Considering you can get this book for free on Amazon's Kindle Store right now, there's absolutely no reason why you shouldn't pick it up and give it a read. I'm certainly looking forward to Book #2. See you there!
Top reviews from other countries
My biggest issue was the way the author described the principle character; She is a strong, independent, intelligent wonmann who has made it to the top by her own hard work (you go girl): before you for a negative opinion of me I have no problem with a strong lead female character and none of the traits above are negative (read the Dunmore books by Eric Thomson for a good example).
Despite the attempt to write a strong lead character the author can’t help but make her crushingly insecure and constantly reference the way she looks. And she has a cat, of course it’s an alien cat and it’s special.

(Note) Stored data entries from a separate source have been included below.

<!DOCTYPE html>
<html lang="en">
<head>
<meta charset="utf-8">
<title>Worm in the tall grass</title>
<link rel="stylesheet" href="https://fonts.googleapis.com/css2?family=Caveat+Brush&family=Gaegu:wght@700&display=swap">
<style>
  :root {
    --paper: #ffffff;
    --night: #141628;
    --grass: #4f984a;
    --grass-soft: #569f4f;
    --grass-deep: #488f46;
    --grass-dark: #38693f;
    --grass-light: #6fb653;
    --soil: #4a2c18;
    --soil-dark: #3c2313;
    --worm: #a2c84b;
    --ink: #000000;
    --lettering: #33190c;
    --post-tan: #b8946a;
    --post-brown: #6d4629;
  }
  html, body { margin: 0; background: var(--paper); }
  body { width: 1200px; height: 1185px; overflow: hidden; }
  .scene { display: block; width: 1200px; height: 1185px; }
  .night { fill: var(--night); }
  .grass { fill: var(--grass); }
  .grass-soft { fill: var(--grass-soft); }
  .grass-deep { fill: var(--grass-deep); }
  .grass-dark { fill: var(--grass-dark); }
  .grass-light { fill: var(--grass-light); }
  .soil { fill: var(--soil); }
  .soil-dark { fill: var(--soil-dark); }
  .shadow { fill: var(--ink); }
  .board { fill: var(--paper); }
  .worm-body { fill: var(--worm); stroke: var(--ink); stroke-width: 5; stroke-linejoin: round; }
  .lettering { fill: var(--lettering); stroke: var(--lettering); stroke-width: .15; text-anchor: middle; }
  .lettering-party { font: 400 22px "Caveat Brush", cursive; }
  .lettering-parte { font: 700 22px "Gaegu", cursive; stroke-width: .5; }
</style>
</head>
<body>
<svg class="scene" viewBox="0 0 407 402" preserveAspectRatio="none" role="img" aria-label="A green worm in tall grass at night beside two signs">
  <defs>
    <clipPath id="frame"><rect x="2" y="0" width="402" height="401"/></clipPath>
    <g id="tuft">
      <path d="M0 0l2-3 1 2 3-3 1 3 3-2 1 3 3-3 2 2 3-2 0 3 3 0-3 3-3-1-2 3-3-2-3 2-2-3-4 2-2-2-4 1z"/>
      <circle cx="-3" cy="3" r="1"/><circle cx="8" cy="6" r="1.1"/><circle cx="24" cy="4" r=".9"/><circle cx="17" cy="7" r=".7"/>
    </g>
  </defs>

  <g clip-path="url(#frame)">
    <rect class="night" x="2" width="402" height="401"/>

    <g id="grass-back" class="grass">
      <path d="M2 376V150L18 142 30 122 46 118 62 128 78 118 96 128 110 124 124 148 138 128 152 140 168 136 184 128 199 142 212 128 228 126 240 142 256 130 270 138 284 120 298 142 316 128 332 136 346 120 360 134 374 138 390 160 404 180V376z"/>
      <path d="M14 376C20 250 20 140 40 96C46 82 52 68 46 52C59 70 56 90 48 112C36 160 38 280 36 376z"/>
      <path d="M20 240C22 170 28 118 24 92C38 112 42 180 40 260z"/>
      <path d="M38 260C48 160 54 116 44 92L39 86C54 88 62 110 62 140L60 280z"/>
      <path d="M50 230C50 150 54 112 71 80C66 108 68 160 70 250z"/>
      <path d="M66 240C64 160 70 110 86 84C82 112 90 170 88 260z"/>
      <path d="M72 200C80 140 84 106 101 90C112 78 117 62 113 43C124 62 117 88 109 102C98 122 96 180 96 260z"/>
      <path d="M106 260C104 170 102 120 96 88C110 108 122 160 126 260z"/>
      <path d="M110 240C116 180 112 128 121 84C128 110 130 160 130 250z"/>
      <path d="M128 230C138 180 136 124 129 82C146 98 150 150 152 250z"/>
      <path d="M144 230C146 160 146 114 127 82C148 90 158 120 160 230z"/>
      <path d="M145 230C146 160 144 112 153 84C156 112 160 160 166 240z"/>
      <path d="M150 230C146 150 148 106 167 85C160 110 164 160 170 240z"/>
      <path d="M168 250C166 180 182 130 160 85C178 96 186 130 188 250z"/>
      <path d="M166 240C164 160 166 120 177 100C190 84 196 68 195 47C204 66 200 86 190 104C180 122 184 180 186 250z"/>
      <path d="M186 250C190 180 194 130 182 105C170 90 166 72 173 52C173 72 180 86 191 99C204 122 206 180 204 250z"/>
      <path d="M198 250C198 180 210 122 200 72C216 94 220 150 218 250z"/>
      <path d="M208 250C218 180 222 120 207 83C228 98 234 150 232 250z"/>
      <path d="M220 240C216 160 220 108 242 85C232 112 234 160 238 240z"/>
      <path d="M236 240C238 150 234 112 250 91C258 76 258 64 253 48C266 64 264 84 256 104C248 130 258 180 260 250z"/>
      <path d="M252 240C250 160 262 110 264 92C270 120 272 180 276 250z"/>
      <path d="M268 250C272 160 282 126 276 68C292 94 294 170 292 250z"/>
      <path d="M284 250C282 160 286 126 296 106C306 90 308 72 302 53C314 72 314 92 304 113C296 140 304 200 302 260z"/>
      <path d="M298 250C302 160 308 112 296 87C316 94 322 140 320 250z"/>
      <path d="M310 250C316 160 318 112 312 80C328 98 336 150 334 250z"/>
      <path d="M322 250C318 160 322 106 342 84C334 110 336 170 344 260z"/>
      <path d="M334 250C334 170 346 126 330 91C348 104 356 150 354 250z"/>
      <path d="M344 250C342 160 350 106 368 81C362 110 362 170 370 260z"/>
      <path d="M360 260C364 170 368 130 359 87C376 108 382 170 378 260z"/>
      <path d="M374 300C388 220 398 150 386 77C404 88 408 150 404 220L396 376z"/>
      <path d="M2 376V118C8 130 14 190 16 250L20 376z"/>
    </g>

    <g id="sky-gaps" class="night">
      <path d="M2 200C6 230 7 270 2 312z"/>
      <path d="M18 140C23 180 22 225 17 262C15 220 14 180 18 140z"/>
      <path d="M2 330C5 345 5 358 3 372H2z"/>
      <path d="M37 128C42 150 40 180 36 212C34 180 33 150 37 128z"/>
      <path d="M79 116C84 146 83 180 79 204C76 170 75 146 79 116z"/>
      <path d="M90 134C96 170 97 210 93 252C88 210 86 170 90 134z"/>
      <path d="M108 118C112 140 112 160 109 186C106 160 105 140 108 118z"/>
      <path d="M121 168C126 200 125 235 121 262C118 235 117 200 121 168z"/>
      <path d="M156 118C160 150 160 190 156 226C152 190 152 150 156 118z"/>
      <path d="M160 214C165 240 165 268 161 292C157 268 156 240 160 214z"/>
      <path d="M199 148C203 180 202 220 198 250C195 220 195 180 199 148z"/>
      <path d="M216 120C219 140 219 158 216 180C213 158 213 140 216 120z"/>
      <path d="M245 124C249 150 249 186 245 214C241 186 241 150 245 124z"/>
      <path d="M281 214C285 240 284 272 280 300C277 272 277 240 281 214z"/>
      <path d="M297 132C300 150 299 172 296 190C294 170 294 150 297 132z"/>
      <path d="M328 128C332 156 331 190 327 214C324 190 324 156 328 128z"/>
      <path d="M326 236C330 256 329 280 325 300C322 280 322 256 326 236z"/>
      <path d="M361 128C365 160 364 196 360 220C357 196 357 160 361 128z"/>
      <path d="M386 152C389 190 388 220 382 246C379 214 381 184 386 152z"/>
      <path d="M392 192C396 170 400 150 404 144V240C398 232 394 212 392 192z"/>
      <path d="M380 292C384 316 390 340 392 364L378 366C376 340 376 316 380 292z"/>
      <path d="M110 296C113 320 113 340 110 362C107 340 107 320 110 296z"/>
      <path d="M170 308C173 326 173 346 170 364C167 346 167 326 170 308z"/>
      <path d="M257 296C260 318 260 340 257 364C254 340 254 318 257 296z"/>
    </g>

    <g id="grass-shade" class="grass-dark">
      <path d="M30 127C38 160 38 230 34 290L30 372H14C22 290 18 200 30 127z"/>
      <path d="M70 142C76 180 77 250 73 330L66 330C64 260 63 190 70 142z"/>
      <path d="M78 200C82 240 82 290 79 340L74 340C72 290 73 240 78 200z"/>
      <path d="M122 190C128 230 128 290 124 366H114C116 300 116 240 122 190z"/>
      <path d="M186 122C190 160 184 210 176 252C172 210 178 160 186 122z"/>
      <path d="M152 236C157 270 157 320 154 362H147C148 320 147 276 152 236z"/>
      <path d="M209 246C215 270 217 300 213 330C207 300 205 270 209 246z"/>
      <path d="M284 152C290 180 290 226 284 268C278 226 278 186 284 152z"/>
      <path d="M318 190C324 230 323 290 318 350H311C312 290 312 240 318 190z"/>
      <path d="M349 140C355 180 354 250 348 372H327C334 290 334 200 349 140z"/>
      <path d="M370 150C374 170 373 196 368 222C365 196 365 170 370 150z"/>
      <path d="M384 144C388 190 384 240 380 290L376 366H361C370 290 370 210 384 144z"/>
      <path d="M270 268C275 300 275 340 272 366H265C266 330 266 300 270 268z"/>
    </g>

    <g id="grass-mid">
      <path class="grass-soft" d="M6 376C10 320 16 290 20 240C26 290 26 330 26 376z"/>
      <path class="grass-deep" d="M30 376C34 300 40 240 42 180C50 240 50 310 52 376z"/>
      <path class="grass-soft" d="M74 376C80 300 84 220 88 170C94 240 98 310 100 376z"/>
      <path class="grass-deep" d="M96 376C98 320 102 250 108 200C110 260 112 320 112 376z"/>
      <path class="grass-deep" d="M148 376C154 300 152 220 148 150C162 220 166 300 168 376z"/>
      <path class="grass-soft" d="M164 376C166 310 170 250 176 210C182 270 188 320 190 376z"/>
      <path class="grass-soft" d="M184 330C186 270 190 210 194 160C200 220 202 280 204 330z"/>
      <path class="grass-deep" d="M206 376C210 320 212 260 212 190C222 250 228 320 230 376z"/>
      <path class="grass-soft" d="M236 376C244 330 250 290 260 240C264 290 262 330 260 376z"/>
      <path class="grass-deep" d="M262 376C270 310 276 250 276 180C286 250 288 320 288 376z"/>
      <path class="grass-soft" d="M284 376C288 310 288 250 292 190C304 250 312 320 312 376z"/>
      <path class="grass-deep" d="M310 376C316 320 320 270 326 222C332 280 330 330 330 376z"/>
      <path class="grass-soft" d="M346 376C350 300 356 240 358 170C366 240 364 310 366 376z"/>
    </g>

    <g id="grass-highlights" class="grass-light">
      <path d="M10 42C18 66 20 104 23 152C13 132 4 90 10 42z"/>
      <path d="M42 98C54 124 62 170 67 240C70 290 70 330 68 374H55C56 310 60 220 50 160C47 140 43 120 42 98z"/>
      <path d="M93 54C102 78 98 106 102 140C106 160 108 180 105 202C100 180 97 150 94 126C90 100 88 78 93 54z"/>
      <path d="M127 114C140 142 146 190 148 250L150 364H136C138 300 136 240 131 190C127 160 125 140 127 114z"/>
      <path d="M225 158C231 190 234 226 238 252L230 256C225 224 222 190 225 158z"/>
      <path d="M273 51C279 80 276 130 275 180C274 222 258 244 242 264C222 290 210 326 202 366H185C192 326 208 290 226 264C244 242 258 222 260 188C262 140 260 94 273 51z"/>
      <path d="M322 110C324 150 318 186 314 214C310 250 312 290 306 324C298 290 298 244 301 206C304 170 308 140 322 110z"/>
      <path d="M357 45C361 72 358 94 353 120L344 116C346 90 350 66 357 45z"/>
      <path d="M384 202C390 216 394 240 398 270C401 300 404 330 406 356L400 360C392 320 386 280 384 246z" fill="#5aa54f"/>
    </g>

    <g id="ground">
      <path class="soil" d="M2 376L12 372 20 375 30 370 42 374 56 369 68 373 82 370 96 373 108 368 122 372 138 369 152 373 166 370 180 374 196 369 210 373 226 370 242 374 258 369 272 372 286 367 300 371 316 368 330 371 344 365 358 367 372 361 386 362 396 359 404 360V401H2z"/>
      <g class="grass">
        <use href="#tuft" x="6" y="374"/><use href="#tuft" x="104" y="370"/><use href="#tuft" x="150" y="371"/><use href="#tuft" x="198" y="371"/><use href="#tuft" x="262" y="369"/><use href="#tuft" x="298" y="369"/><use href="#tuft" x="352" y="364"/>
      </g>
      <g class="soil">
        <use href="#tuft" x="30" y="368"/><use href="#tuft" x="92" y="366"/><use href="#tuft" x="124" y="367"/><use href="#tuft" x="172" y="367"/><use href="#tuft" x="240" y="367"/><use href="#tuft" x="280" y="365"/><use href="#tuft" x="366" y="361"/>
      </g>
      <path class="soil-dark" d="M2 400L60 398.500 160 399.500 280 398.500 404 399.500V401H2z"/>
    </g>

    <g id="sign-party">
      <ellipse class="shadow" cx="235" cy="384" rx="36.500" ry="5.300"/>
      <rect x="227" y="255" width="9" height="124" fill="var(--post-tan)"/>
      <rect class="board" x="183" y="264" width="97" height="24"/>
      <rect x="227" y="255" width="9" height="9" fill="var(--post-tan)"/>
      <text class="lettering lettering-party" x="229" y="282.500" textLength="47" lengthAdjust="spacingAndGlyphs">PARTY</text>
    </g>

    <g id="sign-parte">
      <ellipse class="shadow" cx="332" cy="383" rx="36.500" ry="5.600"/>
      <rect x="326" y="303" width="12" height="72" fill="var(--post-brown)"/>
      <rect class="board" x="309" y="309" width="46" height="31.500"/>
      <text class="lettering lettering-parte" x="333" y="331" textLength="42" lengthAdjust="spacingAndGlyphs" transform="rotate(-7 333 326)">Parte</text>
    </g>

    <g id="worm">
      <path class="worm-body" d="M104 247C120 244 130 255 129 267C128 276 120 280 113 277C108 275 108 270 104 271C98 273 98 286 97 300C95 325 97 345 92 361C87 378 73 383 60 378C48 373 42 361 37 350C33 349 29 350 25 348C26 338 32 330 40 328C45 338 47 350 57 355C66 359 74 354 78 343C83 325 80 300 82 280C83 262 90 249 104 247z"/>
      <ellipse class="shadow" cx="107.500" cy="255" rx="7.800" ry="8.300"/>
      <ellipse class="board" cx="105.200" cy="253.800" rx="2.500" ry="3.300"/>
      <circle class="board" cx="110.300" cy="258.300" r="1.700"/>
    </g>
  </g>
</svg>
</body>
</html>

My one criticism would be that at some critical points in the story the author diverges into a deeply technical overview of some area of this future society. The flow of a major battle was interrupted by a long explanation of how hyperspace works, for example. It threw me out of the moment for a while, and the flow just seemed to be compromised. The irritating thing is that this technical information was needed in order for some actions later to be understood. Maybe having this explanation earlier in the book might have worked, I don't know.
However, a brilliant story and I look forward to the next adventure!